The count of lines with the string "rgba" in the material is all that should be returned.

§ §

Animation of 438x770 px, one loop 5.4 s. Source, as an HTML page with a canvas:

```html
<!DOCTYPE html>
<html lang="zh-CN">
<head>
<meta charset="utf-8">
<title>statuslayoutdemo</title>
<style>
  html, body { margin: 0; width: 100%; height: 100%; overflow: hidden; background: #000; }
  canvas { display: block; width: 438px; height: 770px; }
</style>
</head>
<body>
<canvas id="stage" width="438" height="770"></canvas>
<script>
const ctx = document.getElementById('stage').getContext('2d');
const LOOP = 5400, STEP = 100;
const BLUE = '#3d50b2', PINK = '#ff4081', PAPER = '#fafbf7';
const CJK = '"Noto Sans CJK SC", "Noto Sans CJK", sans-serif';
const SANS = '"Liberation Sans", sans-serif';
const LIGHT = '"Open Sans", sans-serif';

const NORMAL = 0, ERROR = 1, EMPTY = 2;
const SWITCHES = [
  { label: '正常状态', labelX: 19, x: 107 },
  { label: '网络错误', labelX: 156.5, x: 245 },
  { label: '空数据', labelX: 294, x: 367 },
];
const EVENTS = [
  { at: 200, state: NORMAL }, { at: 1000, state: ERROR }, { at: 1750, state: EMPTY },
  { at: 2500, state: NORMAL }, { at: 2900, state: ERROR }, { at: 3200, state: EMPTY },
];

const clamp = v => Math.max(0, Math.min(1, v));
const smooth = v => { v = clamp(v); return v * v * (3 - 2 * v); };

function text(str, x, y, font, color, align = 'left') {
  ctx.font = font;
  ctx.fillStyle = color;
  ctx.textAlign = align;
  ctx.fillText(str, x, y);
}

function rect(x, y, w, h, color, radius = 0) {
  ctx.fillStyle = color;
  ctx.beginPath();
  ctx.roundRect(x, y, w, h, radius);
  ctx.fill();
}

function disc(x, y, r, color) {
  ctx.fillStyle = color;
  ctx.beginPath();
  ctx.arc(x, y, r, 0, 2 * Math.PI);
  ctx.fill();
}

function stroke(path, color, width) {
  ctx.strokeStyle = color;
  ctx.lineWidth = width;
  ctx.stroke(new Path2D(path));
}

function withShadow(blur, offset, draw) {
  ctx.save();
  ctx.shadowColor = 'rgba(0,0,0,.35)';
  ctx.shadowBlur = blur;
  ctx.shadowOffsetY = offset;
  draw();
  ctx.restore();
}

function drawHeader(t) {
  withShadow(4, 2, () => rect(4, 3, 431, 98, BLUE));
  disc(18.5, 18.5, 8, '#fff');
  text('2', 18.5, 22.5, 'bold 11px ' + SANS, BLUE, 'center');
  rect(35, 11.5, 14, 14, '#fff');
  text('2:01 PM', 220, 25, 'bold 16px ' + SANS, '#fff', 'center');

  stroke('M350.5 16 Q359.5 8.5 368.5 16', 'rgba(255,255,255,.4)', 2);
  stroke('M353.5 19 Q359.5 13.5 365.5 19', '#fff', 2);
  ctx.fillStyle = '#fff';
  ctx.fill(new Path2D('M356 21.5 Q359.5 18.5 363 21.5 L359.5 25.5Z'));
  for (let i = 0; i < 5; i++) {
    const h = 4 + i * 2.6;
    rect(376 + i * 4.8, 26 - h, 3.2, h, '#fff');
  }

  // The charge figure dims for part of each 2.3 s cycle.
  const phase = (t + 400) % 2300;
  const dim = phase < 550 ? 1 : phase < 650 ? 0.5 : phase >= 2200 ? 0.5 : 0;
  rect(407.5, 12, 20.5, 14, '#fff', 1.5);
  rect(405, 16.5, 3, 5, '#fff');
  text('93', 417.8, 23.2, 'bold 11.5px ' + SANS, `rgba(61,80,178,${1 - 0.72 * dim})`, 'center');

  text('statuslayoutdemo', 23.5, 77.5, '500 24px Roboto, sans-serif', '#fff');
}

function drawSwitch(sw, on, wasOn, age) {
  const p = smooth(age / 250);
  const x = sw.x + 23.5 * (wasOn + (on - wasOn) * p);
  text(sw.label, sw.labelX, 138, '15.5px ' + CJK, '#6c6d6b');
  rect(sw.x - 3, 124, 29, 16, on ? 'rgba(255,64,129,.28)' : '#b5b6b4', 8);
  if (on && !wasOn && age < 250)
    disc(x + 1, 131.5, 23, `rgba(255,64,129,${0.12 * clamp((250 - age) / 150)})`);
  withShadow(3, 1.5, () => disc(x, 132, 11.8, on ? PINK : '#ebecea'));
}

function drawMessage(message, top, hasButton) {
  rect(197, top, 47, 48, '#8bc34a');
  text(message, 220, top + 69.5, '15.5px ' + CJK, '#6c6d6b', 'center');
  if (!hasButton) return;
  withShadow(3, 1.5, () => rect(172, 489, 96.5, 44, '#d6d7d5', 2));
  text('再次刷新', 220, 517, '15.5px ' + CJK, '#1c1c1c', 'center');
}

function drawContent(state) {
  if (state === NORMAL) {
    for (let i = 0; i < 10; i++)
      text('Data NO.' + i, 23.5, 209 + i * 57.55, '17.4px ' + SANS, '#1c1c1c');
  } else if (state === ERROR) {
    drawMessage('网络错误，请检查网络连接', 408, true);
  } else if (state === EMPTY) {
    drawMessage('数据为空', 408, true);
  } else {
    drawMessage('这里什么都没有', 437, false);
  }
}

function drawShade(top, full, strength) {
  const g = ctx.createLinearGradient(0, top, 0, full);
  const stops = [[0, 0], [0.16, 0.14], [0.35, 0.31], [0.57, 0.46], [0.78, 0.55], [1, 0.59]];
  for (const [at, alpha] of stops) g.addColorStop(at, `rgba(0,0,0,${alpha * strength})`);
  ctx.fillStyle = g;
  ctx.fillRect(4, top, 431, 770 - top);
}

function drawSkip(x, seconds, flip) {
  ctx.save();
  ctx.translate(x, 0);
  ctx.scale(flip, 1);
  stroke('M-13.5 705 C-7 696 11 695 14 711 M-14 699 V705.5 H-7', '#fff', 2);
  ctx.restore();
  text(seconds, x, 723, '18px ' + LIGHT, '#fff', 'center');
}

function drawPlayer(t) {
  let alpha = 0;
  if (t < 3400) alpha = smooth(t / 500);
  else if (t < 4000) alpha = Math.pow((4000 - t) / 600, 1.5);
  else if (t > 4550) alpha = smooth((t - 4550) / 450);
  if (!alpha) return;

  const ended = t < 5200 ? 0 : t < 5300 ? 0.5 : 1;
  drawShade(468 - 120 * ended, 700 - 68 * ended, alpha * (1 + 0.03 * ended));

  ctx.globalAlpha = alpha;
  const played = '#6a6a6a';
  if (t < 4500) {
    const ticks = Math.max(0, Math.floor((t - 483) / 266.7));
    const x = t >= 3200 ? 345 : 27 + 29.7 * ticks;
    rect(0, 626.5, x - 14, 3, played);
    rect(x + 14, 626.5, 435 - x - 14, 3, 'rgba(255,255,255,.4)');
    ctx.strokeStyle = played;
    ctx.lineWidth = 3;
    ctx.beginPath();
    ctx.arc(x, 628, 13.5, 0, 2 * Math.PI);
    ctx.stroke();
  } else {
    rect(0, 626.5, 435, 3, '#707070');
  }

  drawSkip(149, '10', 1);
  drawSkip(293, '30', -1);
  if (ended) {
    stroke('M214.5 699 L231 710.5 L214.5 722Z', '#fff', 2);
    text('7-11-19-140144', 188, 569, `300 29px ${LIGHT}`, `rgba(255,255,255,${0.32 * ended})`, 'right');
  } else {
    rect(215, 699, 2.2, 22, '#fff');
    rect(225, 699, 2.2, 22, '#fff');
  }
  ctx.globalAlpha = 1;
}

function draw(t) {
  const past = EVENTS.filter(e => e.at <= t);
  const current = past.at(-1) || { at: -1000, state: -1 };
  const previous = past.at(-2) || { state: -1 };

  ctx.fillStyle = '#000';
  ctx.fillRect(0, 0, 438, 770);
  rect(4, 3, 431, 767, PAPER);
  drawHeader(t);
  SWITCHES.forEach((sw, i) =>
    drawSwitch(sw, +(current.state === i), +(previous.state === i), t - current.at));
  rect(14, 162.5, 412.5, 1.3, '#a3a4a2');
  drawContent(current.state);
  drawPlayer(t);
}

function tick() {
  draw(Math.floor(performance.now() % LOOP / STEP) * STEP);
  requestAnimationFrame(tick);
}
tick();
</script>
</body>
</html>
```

§ §

== Task solution ==
8